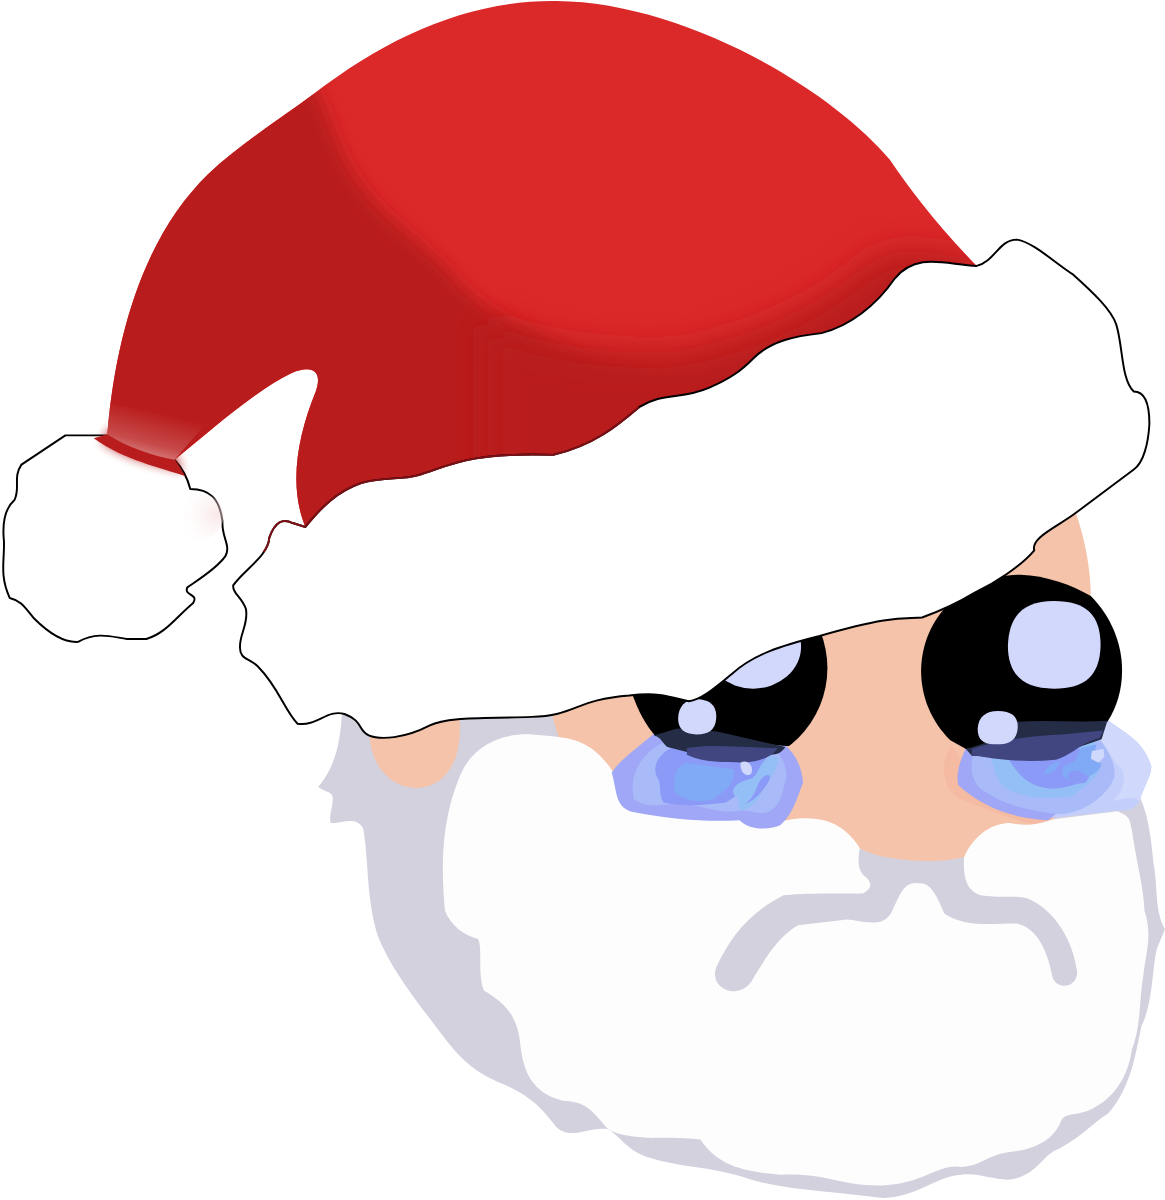
<!DOCTYPE html>
<html lang="en">
<head>
<meta charset="utf-8">
<title>Teary Santa</title>
<style>
:root{
  --paper:#ffffff; --ink:#000000;
  --red:#db2829; --red-deep:#b91b1d;
  --skin:#f5c3a9; --blush:#f4baa2;
  --beard:#fdfdfd; --beard-shade:#d4d1df;
  --glint:#d2d7fc; --night:#242d45; --dusk:#414681;
  --tear:#a0a7f6; --tear-soft:#a8bbf8; --tear-violet:#8b9af7;
  --tear-sky:#80aaf6; --tear-aqua:#93bff6; --tear-pale:#c3cefb; --tear-mist:#d0d8fc;
}
html,body{margin:0;padding:0;background:var(--paper);overflow:hidden}
.artwork{display:block;width:1165px;height:1200px}
.beard-shade,.moustache-line{fill:var(--beard-shade)}
.skin{fill:var(--skin)}
.blush{fill:var(--blush)}
.beard{fill:var(--beard)}
.eye{fill:var(--ink)}
.glint{fill:var(--glint)}
.night{fill:var(--night)}
.dusk{fill:var(--dusk)}
.tear{fill:var(--tear)}
.tear-soft{fill:var(--tear-soft)}
.tear-violet{fill:var(--tear-violet)}
.tear-sky{fill:var(--tear-sky)}
.tear-aqua{fill:var(--tear-aqua)}
.tear-pale{fill:var(--tear-pale)}
.tear-mist{fill:var(--tear-mist)}
.hat{fill:var(--red)}
.hat-shade{fill:var(--red-deep)}
.fur{fill:var(--paper);stroke:var(--ink);stroke-width:2;stroke-linejoin:round}
.fur-plain{fill:var(--paper)}
.red-edge{fill:none;stroke:#7d1015;stroke-width:2}
</style>
</head>
<body>
<svg class="artwork" viewBox="0 0 1194 1232" preserveAspectRatio="none" role="img" aria-label="Sad Santa with a red hat, white beard and teary eyes">
  <defs>
    <path id="hat-shape" d="M110 446C119 338 150 240 214 178C246 148 290 120 322 96C400 36 482 0 570 1C700 2 850 90 912 164C932 194 962 233 1001 273L1010 300L700 470L313 541C296 500 304 450 324 401C331 379 318 375 299 383C260 402 215 443 179 472L190 489C165 480 128 473 96 450Z"/>
    <clipPath id="hat-clip"><use href="#hat-shape"/></clipPath>
    <clipPath id="left-eye-clip"><ellipse cx="747" cy="686" rx="101" ry="101"/></clipPath>
    <filter id="soft" x="-20%" y="-20%" width="140%" height="140%"><feGaussianBlur stdDeviation="8"/></filter>
    <filter id="softer" x="-30%" y="-50%" width="160%" height="200%"><feGaussianBlur stdDeviation="17"/></filter>
    <filter id="tip-blur" x="-40%" y="-60%" width="180%" height="220%"><feGaussianBlur stdDeviation="5"/></filter>
    <linearGradient id="tip-fade" gradientUnits="userSpaceOnUse" x1="152" y1="420" x2="138" y2="474">
      <stop offset="0" stop-color="#fff" stop-opacity="0"/>
      <stop offset=".6" stop-color="#fff" stop-opacity=".2"/>
      <stop offset="1" stop-color="#fff" stop-opacity=".55"/>
    </linearGradient>
    <radialGradient id="pompom-tint" gradientUnits="userSpaceOnUse" cx="222" cy="528" r="42">
      <stop offset="0" stop-color="#f6d4d6" stop-opacity=".55"/>
      <stop offset="1" stop-color="#fff" stop-opacity="0"/>
    </radialGradient>
  </defs>

  <g id="head">
    <path class="beard-shade" d="M351 720C350 755 346 785 326 808C334 814 342 812 341 822C340 832 337 838 339 845C350 846 364 837 372 850C378 880 375 922 387 960C400 996 438 1042 455 1065C474 1090 488 1102 520 1115C546 1127 558 1141 570 1157C586 1171 600 1157 622 1159C634 1164 642 1181 664 1188C694 1198 730 1198 760 1208C800 1222 855 1223 905 1230C942 1228 958 1208 985 1206C1005 1204 1018 1212 1036 1211C1064 1206 1068 1185 1086 1179C1110 1166 1124 1150 1136 1143C1160 1115 1164 1080 1170 1053C1182 1030 1181 990 1186 973L1194 954C1183 935 1187 910 1182 885C1180 860 1176 835 1169 820L1100 800L600 800L570 700Z"/>
    <path class="skin" d="M379 740C375 778 395 809 428 809C458 807 474 780 471 738Z"/>
    <path class="skin" d="M560 715L1000 560L1102 525C1111 550 1118 582 1118 614L1115 780L1080 841C1060 852 1045 850 1020 850L988 880C960 887 910 885 882 872L800 850L628 800L575 765Z"/>
    <path class="blush" d="M975 765C962 785 965 815 990 823C1018 832 1045 845 1064 847L1084 838L1000 800Z"/>
    <path class="beard" d="M470 800C485 760 520 753 545 754C584 757 606 757 630 795L660 830L806 842C850 834 870 852 882 872C877 892 892 898 893 912L895 930L942 900L990 912C987 902 987 890 988 880C1000 854 1020 845 1035 845C1056 849 1066 845 1080 841L1145 833C1160 838 1158 845 1160 852C1164 882 1172 910 1173 935C1181 960 1175 975 1172 1000C1167 1030 1170 1050 1160 1078C1155 1112 1136 1130 1120 1138C1102 1147 1091 1141 1087 1152C1080 1170 1060 1180 1040 1182C1010 1185 1008 1197 985 1198C960 1195 948 1215 905 1217C860 1218 850 1204 800 1206C760 1203 735 1196 718 1170C690 1166 650 1173 624 1160C606 1140 602 1131 577 1130C545 1122 536 1100 533 1070C530 1040 514 1028 496 1017C489 1000 495 975 490 964C475 960 462 950 456 935C453 900 450 850 470 800Z"/>
    <path class="moustache-line" d="M881 871C910 887 960 888 988 880C987 900 990 919 1012 920C1026 922 1040 919 1052 922C1082 934 1100 967 1104 998C1104 1016 1080 1017 1078 1000C1072 970 1060 952 1042 948C1012 948 990 952 968 938C962 925 955 905 942 907C926 904 922 920 914 936C905 953 888 946 868 944L818 950C800 960 786 980 770 1008C756 1028 724 1014 735 991C748 964 766 938 803 919C840 916 866 918 885 917C895 911 893 906 888 901C879 895 879 885 881 871Z"/>
  </g>

  <g id="left-eye">
    <path class="tear" d="M672 752C650 770 636 780 627 793C633 815 630 829 650 834C690 842 730 844 758 842C768 853 790 852 800 847C814 835 818 815 823 804C822 785 813 772 804 764Z"/>
    <path class="tear-soft" d="M680 762C655 775 644 798 650 821C668 831 680 825 700 825C722 827 738 837 758 832C772 832 782 838 790 832C802 826 803 806 806 798C806 784 800 776 795 770Z"/>
    <path class="tear-violet" d="M688 768C676 774 668 786 673 797C679 806 674 814 680 824C698 828 724 827 744 824C762 814 776 796 787 776Z"/>
    <path class="tear-sky" d="M704 783C688 790 692 802 691 812C698 822 720 825 732 820C742 812 754 806 752 790Z"/>
    <path class="tear-aqua" d="M790 776C774 786 780 796 768 800C752 804 748 812 754 818C762 822 752 828 760 832C774 828 780 820 781 808C790 802 796 790 798 778Z"/>
    <path class="tear-violet" d="M780 800C785 794 792 794 788 802C782 812 774 822 764 825C776 816 774 808 780 800Z"/>
    <g clip-path="url(#left-eye-clip)">
      <path class="eye" d="M640 580H850V766H805L672 754L640 720Z"/>
    </g>
    <path class="eye" d="M647 710C654 730 662 745 672 756L700 750V700Z"/>
    <path class="night" d="M670 755L694 748L735 751L805 767C799 775 794 776 780 774L740 778L708 773L684 767C679 763 677 756 670 755Z"/>
    <path class="dusk" d="M704 768C730 763 770 768 797 768C793 776 780 782 762 783C742 782 722 784 704 775Z"/>
    <ellipse class="glint" cx="772" cy="664" rx="49" ry="43"/>
    <path class="glint" d="M714 718C727 718 735 724 734 738C733 750 726 754 714 754C701 754 695 748 695 738C695 726 702 718 714 718Z"/>
    <path class="tear-mist" d="M759 783C766 779 773 786 770 794C764 799 758 792 759 783Z"/>
  </g>

  <g id="right-eye">
    <path class="tear-pale" d="M1100 740L1136 740C1152 752 1172 760 1180 787C1180 797 1172 808 1168 822C1160 836 1150 830 1140 833L1075 840L1060 790Z"/>
    <path class="tear-mist" d="M1134 740C1152 752 1172 760 1180 787C1180 797 1172 808 1168 822C1156 816 1150 822 1140 822C1152 812 1154 800 1150 790C1140 782 1134 765 1126 758Z"/>
    <path class="tear" d="M990 768C982 785 980 797 982 806C1010 832 1045 841 1074 842L1082 836L1070 770Z"/>
    <path class="tear-soft" d="M998 772C994 785 995 800 1004 809C1030 828 1056 832 1084 836C1110 836 1136 816 1142 798C1144 785 1136 770 1126 758Z"/>
    <path class="tear-aqua" d="M1015 776C1020 792 1020 802 1034 811C1060 822 1084 820 1100 817C1112 806 1126 800 1128 785C1122 776 1120 768 1122 758L1080 770Z"/>
    <path class="tear-violet" d="M1034 780C1044 796 1054 806 1072 809C1090 812 1100 804 1112 804C1124 792 1112 778 1106 768Z"/>
    <path class="tear-sky" d="M1108 768C1102 776 1106 782 1094 785C1084 790 1090 798 1096 802C1092 792 1098 790 1108 792C1114 800 1120 796 1126 790C1134 782 1118 778 1124 764ZM1070 795C1073 785 1082 781 1087 783C1082 788 1082 794 1070 795Z"/>
    <path class="eye" d="M990 769L974 760C954 740 944 715 944 688C945 632 990 590 1046 590C1072 591 1098 600 1118 612C1138 632 1150 660 1150 688C1150 708 1145 725 1135 741L1060 758Z"/>
    <path class="night" d="M990 769L1012 762L1042 741C1074 739 1105 742 1135 740L1129 759L1100 769L1040 778L996 776Z"/>
    <path class="dusk" d="M996 769C1020 760 1060 755 1088 754L1131 750L1127 758C1108 762 1100 775 1082 780C1050 783 1020 780 996 775Z"/>
    <path class="glint" d="M1080 617C1114 617 1128 632 1128 663C1127 694 1112 707 1080 707C1048 707 1033 692 1033 663C1034 633 1048 617 1080 617Z"/>
    <path class="glint" d="M1023 730C1037 730 1044 736 1043 748C1042 760 1034 765 1022 764C1008 765 1002 760 1002 748C1003 736 1010 730 1023 730Z"/>
    <path class="tear-mist" d="M1119 771L1131 769L1132 777L1126 783L1118 779Z"/>
  </g>

  <g id="hat">
    <path class="fur" d="M110 447L67 447L22 477C13 490 21 500 15 513C5 522 2 535 4 555C5 575 -1 590 10 614C22 617 25 623 35 635C50 650 65 660 80 659C100 648 115 654 130 656L150 656C170 650 180 634 198 619C204 609 188 612 192 603C202 596 222 584 231 571C237 560 227 552 228 535C225 512 215 502 195 502C192 490 188 482 179 472" />
    <circle cx="205" cy="530" r="24" fill="url(#pompom-tint)"/>
    <path class="hat-shade" filter="url(#tip-blur)" d="M112 440C135 445 165 452 180 466L187 484C160 478 125 470 104 454Z" opacity=".8"/>
    <path class="hat" d="M110 446C119 338 150 240 214 178C246 148 290 120 322 96C400 36 482 0 570 1C700 2 850 90 912 164C932 194 962 233 1001 273L1010 300L700 470L313 541C296 500 304 450 324 401C331 379 318 375 299 383C260 402 215 443 179 472C158 468 132 460 110 446Z"/>
    <g clip-path="url(#hat-clip)">
      <path class="hat-shade" filter="url(#soft)" d="M318 82C342 120 340 155 382 205C415 240 445 258 475 295C510 330 550 342 590 365L700 400L640 600H60V250Z"/>
      <path class="hat-shade" filter="url(#softer)" d="M500 330C560 358 620 362 690 362C770 348 840 315 890 270C920 248 960 262 1010 268V420L500 580Z"/>
    </g>
    <path d="M112 415L215 430L179 472C158 468 132 460 110 446Z" fill="url(#tip-fade)"/>
    <path class="fur" d="M313 541C330 520 345 505 370 496C395 489 410 493 428 488C458 480 475 464 567 467C610 457 635 435 655 418C680 402 698 411 727 398C750 388 760 380 772 368C790 350 815 345 842 342C870 335 898 314 917 286C940 258 970 272 1001 273C1020 268 1024 246 1042 246C1058 248 1080 269 1100 282C1120 300 1139 318 1144 333C1151 355 1149 390 1162 402C1173 402 1178 415 1178 435C1177 455 1172 475 1162 482L1102 527C1085 540 1056 552 1060 565C1046 582 1018 599 1000 608C980 620 962 628 945 634C928 636 920 630 840 653C800 663 772 672 750 692C735 704 720 718 706 720C690 717 680 710 645 714C590 718 590 735 545 736C500 738 460 735 440 745C415 758 390 760 378 755C367 750 372 740 353 733C335 728 325 746 305 743C292 730 285 705 265 685C256 675 245 678 246 663C246 650 255 640 252 625C247 612 238 609 239 601C250 585 275 571 276 552C282 535 290 532 300 537Z"/>
    <path class="red-edge" d="M270 567C275 560 276 556 276 552C282 535 290 532 300 537L313 541"/>
    <path class="red-edge" d="M313 541C330 520 345 505 370 496C395 489 410 493 428 488C458 480 475 464 567 467C610 457 635 435 655 418"/>
  </g>
</svg>
</body>
</html>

□ □ □ □

_TASK_. Each line in the listing above that contains "glint" should be copied.

_SOLUTION_.
  --glint:#d2d7fc; --night:#242d45; --dusk:#414681;
.glint{fill:var(--glint)}
    <ellipse class="glint" cx="772" cy="664" rx="49" ry="43"/>
    <path class="glint" d="M714 718C727 718 735 724 734 738C733 750 726 754 714 754C701 754 695 748 695 738C695 726 702 718 714 718Z"/>
    <path class="glint" d="M1080 617C1114 617 1128 632 1128 663C1127 694 1112 707 1080 707C1048 707 1033 692 1033 663C1034 633 1048 617 1080 617Z"/>
    <path class="glint" d="M1023 730C1037 730 1044 736 1043 748C1042 760 1034 765 1022 764C1008 765 1002 760 1002 748C1003 736 1010 730 1023 730Z"/>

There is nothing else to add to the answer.